Posted by: Chris Barylick
Date: Tuesday, February 21st, 2012, 07:10
Category: Rumor, Software
If you’re not totally enthralled with iCloud at all times, Microsoft is working to ensure that there are options.
Per Germind, Microsoft is readying a significant update to SkyDrive in Windows 8, and reportedly leaked screenshots of the revamped file syncing and cloud storage service show that a Mac OS X client could be poised to compete with Apple’s iCloud.
Also of note are paid storage options that can be purchased in 20GB, 50GB or 100GB flavors for approximately US$10, US$25 or US$50 per year, respectively.

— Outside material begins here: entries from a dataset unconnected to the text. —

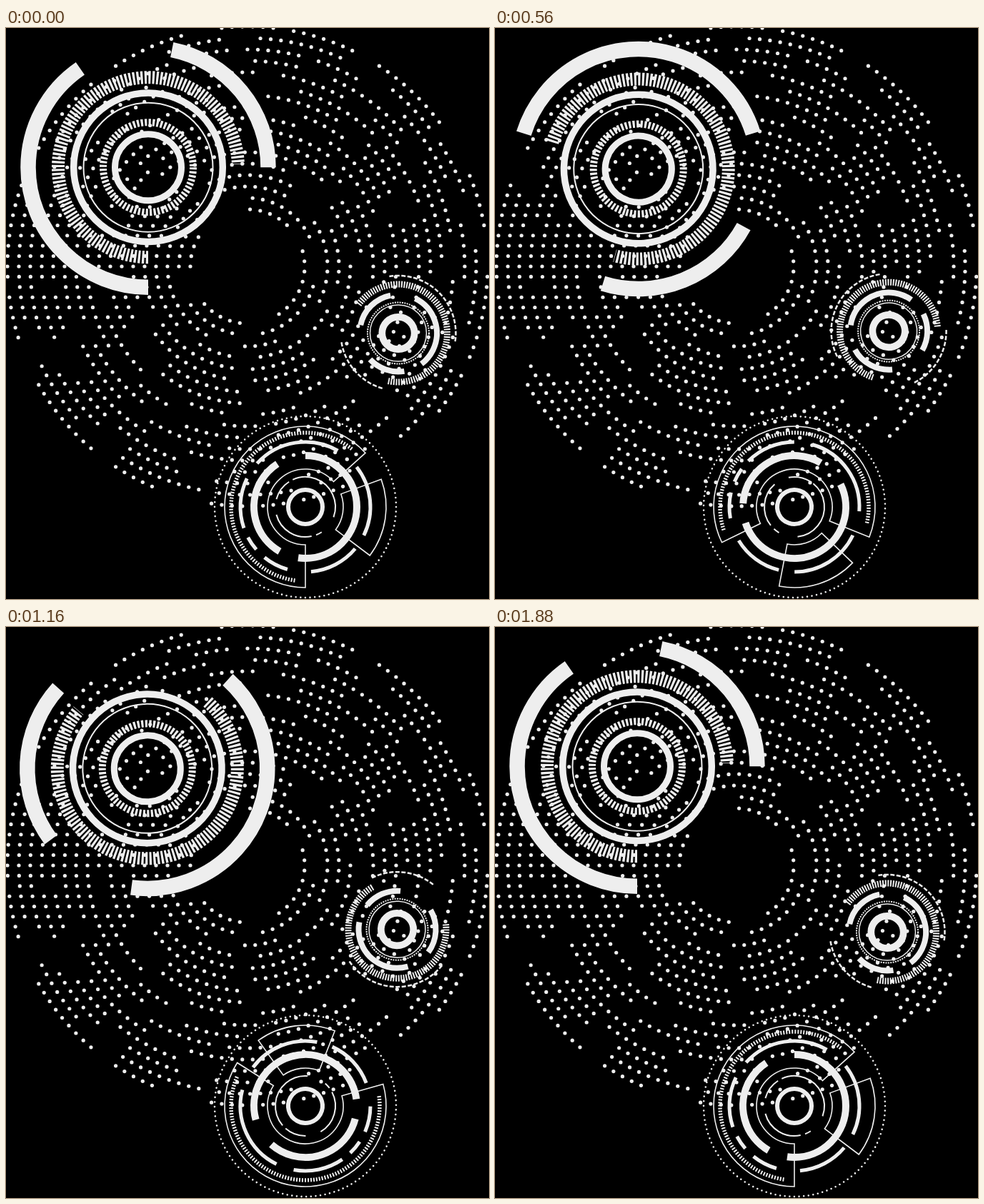
An HTML page with a canvas that plays this animation: 676x800 px, repeating every 1920 ms.

```html
<!DOCTYPE html>
<html lang="en">
<head>
<meta charset="utf-8">
<title>Rotating dials</title>
<style>
html, body { margin: 0; width: 100%; height: 100%; overflow: hidden; background: #000; }
canvas { display: block; }
</style>
</head>
<body>
<canvas id="stage" width="676" height="800"></canvas>
<script>
const ctx = document.getElementById('stage').getContext('2d');
const TAU = Math.PI * 2, STEP = 40, STEPS = 48;
const INK = '#eee';
const rad = deg => deg * Math.PI / 180;

let seed = 7;
function random(min, max) {
  seed = (seed * 16807) % 2147483647;
  return min + Math.floor(seed / 2147483647 * (max - min + 1));
}

// Concentric rings of evenly spaced dots, broken into random runs and gaps
function makeDots() {
  const dots = [];
  for (let r = 80; r <= 336; r += 16) {
    const count = Math.round(TAU * r / 14.5);
    let i = 0;
    while (i < count) {
      const end = Math.min(count, i + random(4, 9));
      for (; i < end; i++) {
        const a = Math.PI + TAU * i / count;
        const x = 338 + r * Math.cos(a), y = 334 + r * Math.sin(a);
        const bare = Math.hypot(x - 550, y - 650) < 75;
        if (!bare) dots.push([x, y]);
      }
      i += random(1, 5);
    }
  }
  return dots;
}
const dots = makeDots();

function drawDots() {
  for (const [x, y] of dots) {
    ctx.beginPath();
    ctx.arc(x, y, 2.6, 0, TAU);
    ctx.fill();
  }
}

function arc(r, w, from = 0, to = 360, dash = [], cap = 'butt') {
  ctx.lineWidth = w;
  ctx.lineCap = cap;
  ctx.setLineDash(dash);
  ctx.beginPath();
  ctx.arc(0, 0, r, rad(from), rad(to));
  ctx.stroke();
}

function arcs(r, w, spans, dash) {
  for (const [from, to] of spans) arc(r, w, from, to, dash);
}

function sector(inner, outer, from, to) {
  ctx.lineWidth = 1.6;
  ctx.setLineDash([]);
  ctx.beginPath();
  ctx.arc(0, 0, outer, rad(from), rad(to));
  ctx.arc(0, 0, inner, rad(to), rad(from), true);
  ctx.closePath();
  ctx.stroke();
}

// Turns about a pivot; the dial sits slightly off it and so wobbles
function dial(x, y, offset, turn, draw) {
  ctx.save();
  ctx.translate(x, y);
  ctx.rotate(turn * TAU);
  ctx.translate(0, offset);
  draw();
  ctx.restore();
}

function largeDial() {
  arcs(168, 21.5, [[90, 235.5], [-78.6, 0]]);
  arc(126, 18, 90, 358, [3.2, 2.3]);
  arc(104.3, 9.5);
  arc(90.5, 2);
  arc(63, 10, 0, 360, [3.2, 2.3]);
  arc(46.5, 9);
}

function smallDial() {
  arcs(80.5, 2.5, [[261, 370], [106, 172]], [6, 2.5]);
  arc(68.5, 9, 216, 462, [2, 1.6]);
  arcs(54, 8, [[192, 258.5], [-64, 53], [81, 137]]);
  arc(43, 2, 0, 360, [2, 1.4]);
  arc(39.5, 1.5);
  arc(22.7, 9.7);
}

function mediumDial() {
  arc(127, 2.6, 0, 360, [0, TAU * 127 / 120], 'round');
  sector(53, 113, 90, 318);
  sector(53, 113, -20, 37);
  arc(104, 5.5, 98, 309, [2, 2]);
  arcs(91, 5, [[222, 300], [161, 206], [139, 152], [106, 129], [40, 85], [-38, 26]]);
  arcs(72, 10, [[-90, 98], [120, 237]]);
  arcs(42, 2, [[-115, 20], [57, 69], [78, 165], [195, 237]]);
  arc(24, 6);
}

const easeInOut = p => p < 0.5 ? 2 * p * p : 1 - 2 * (1 - p) ** 2;

function frame(now) {
  const p = Math.floor(now / STEP) % STEPS / (STEPS - 1);
  ctx.fillStyle = '#000';
  ctx.fillRect(0, 0, 676, 800);
  ctx.fillStyle = ctx.strokeStyle = INK;
  drawDots();
  dial(199, 197, -1.8, p, largeDial);
  dial(549, 425.3, 2.2, -p, smallDial);
  dial(419, 671, 0, easeInOut(p), mediumDial);
}

const start = performance.now();
function loop() {
  frame(performance.now() - start);
  requestAnimationFrame(loop);
}
loop();
</script>
</body>
</html>
```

The extra space will supplement the already copious 25GB in free storage offered by SkyDrive. In comparison, iCloud only offers 5GB of free cloud storage, however Apple’s system does not count Photo Stream, iTunes’ media, apps and iBooks against the limit.
According to Microsoft’s blog, the Metro-style cloud-based Windows 8 app will share characteristics with Dropbox in that users can sync and backup certain files automatically, though SkyDrive goes further and allows limited remote access to files not synced to the cloud. Maximum file size for remote file fetching is pegged at 2GB.
Additional shots have also leaked through liveside.net that showed SkyDrive would support file sharing through social networks like Twitter and Facebook, BitLocker recovery keys, OpenDocument files from Office Web Apps and URL shortening.
iCloud’s current file-syncing implementation is aimed mainly at iOS users who can backup device profiles and data to the cloud. Apple’s free service does support certain automatic syncing to OS X programs such as Photo Stream and a clunky Pages document syncing procedure, but the process is not as smooth as other third-party solutions.
This situation could change when OS X 10.8 Mountain Lion is released this summer as many iOS features like Notification Center and iMessage will be ported to the desktop operating system, though no official word has been given regarding iCloud upgrades.
Apple has invested heavily in iCloud, and the service which was introduced alongside iOS 5 could be getting more features, as previous reports that the company offered to buy Dropbox in a failed nine figure deal point to a definite interest in automatic file storage and syncing.
The SkyDrive update is set to launch later this year with support for Windows Vista, Windows 7, and Windows 8 already announced.
It remains to be seen which Windows 8 SkyDrive features will be implemented in the rumored Mac client, if any, and to what extent the service will affect iCloud.
Stay tuned for additional details as they become available.